Your experience with inferiority may be similar to Greg Murtha’s experience. He was the co-founder of Halftime Institute in Dallas Texas with Bob Buford. As Chief Connections Officer, he would rub shoulders with many important and famous people, which for most of us would sound like the dream job. However, Greg often heard a little voice in his head asking, “Greg, what in the heck are you doing here?” (Out of the Blue, p. 20) The question arose from his inferiority complex, the resident thought that he didn’t measure up.
In 2001, Greg became president of the Institute. Before he accepted the promotion, he flew to Arkansas to talk about it with a friend. He suffered a panic attack on the plane from all of his work-related stress. Fortunately, a passenger next to him saw what was going down and talked Greg through it. The stranger-turned-friend had experienced panic attacks. Greg, upon returning home, took the presidency position.
Greg’s inferiority question reminded me of two incidents in my life where I wondered what was I was doing where I was. I will begin with the second one. In 2006 I accepted the opportunity to serve as the assistant FCA volunteer chaplain for the Lamar High School football team in Arlington TX. I distinctly remember standing on a Fort Worth football field for a preseason scrimmage and thinking, “The parents and fans of the Lamar team don’t know me and are probably wondering who the heck I think I am to be standing on the field?” Fortunately, I heard another small voice say. “Jud, you’re standing here because the head coach gave you the privilege to serve as a team chaplain.” If someone ever questioned me about my role, I would reply, “I’m here because the head coach said I could be.” This incident grew out of the first incident.
In 2005, I accepted the position as corporate chaplain for First Rate, Inc., a company in the wealth management niche in Arlington. I had been a pastor in Maine for twenty-six years. I searched my heart, prayed, and consulted with a friend about the chaplaincy opportunity. After I started serving as the chaplain, I came face to face with the fact that I didn’t know anything about investment performance measurement. The Greg question crossed my mind: “Jud, what the heck are you doing here?” A still small voice reminded me that I was called to be the chaplain, not an investment performance expert. I was the pastoral servant to the employees, family members, and clients, if they wanted my services.
I grew in my knowledge and understanding of the company, its products and services, and how they helped its clients.

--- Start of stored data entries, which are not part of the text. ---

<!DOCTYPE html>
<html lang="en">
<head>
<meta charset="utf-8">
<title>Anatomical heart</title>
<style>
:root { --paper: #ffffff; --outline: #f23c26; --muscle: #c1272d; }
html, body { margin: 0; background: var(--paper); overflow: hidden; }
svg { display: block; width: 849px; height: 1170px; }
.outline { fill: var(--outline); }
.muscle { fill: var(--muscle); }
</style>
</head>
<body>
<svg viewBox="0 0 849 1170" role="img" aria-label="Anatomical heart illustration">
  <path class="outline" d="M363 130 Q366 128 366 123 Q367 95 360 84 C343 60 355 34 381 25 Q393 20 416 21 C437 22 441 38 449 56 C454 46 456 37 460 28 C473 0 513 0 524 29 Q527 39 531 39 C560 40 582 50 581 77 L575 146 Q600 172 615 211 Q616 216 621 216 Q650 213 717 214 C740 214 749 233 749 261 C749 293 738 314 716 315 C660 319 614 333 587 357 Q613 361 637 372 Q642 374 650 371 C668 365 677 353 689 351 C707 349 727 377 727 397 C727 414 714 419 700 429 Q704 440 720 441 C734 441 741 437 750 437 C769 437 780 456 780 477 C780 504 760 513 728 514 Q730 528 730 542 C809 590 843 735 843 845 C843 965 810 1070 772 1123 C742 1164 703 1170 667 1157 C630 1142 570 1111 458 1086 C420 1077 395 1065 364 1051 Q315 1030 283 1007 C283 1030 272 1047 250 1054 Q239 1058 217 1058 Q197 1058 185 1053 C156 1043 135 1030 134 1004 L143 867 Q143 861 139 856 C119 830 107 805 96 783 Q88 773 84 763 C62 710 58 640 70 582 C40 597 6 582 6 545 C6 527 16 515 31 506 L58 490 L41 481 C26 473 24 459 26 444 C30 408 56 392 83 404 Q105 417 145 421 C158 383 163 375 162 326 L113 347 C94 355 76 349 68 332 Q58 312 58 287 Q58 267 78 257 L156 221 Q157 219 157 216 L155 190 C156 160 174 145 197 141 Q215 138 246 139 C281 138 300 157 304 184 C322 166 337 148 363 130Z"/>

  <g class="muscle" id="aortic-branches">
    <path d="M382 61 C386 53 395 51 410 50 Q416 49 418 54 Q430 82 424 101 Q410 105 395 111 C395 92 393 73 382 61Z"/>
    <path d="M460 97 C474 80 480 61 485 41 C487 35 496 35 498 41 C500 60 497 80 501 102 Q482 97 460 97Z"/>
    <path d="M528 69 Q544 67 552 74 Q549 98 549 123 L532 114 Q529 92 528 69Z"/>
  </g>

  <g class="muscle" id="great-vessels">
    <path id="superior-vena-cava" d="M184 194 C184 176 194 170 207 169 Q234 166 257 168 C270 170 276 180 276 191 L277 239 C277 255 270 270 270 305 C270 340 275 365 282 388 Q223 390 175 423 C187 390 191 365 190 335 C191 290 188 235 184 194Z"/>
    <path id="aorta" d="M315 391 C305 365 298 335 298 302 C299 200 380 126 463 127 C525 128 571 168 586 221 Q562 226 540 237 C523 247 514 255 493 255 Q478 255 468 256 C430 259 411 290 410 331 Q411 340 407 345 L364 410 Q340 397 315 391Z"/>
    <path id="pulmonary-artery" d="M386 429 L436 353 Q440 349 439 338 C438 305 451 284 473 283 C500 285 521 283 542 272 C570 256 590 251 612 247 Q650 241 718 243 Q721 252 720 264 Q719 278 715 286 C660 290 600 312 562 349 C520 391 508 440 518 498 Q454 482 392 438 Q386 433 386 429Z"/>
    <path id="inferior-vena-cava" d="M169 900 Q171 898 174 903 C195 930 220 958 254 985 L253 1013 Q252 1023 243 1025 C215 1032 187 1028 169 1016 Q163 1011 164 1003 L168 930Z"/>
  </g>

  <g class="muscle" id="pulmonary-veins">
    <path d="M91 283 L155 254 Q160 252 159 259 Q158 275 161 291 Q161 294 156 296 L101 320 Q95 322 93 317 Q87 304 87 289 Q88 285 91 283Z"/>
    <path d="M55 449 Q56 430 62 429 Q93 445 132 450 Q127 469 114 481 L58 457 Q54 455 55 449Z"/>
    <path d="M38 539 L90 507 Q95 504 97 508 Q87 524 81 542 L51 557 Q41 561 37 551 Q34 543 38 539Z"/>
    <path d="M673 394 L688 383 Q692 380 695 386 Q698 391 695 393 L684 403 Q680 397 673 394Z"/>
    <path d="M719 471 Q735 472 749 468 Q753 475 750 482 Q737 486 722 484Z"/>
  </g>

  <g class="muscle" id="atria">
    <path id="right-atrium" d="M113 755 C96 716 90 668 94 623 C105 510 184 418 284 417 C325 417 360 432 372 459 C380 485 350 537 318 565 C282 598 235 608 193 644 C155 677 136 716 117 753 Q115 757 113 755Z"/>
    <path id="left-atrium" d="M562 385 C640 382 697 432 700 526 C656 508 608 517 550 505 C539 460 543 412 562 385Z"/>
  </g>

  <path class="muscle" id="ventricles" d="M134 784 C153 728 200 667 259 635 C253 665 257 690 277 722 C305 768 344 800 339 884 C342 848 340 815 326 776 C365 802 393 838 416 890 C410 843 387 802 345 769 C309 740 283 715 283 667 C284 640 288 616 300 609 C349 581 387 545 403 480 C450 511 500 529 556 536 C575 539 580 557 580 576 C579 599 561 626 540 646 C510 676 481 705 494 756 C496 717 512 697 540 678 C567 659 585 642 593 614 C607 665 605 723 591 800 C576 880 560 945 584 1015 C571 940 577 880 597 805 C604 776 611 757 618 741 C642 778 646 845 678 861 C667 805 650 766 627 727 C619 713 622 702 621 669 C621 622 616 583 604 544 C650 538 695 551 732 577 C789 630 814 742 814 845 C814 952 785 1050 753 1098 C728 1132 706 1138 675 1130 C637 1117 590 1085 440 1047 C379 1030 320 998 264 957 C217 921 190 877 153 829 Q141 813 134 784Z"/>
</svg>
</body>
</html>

I served twelve years and experienced deep satisfaction and joy. Christian ministry’s primary purpose is to serve others with joy on behalf of Jesus Christ, who “did not come to be served, but to serve and give his life as a ransom for many” (Mark 10:45). Jesus joyfully served his heavenly Father (see John 15:11).
Service and joy are compatible siblings. Greg discovered joy in serving after a colon cancer diagnosis in January 2012. The diagnosis revealed that he needed a more intimate friendship with God and that friendship transformed his understanding of what was most important in life for him. Joyful service became real to him. Greg wrote, “When I say yes to God, I make friends, serve others, experience joy, and embrace the adventure of a lifetime” ( Out of the Blue, p. 167).
God’s gift of intentional living looks different for each of us. It doesn’t have to come from a cancer diagnosis either. However, it will likely arise from an interruption in our plans, goals, or aspirations. Vince Leone, a friend and former co-worker, rose to the rank of major in the U.S. Army in 18 years of service. He lived with ADHD, PTSD, and a drinking problem. He eventually went through the Halftime Institute training and found his purpose. He started a non-profit in 2014 called VetStarts (www.vetstarts.com). Vince joyfully served veterans leaving the military for civilian life. VetStarts and Halftime Institute established a partnership to adapt the Halftime material for veterans. He learned that our plans are too small compared to what God has prepared for us.
Like Greg and Vince, you can decide to live ‘all in’ with God’s purpose for you. I recommend Greg’s daily three-part morning appointment with God in order to align your life with God’s plan. Read a portion of the Bible. Greg read a chapter in Proverbs because it contains so much wisdom for life. Next, pray and write down things God brings to your mind; write prayers for yourself and others; and thanks to God. Third, pause silently to listen for God’s still small voice to give you guidance for the day. Then go out into the world and implement the guidance (p. 150).
Our inferiority thoughts may never completely disappear, but when we accept how much God loves us and what God plans for us each day, those negative thoughts don’t burden us like they once did. Greg intentionally lived life until his death in June 2017. He completed Out of the Blue two days before his transition, Vince lived intentionally until November 2021. May we follow their examples until our transitions. Let me know what has helped you get intentional about really living.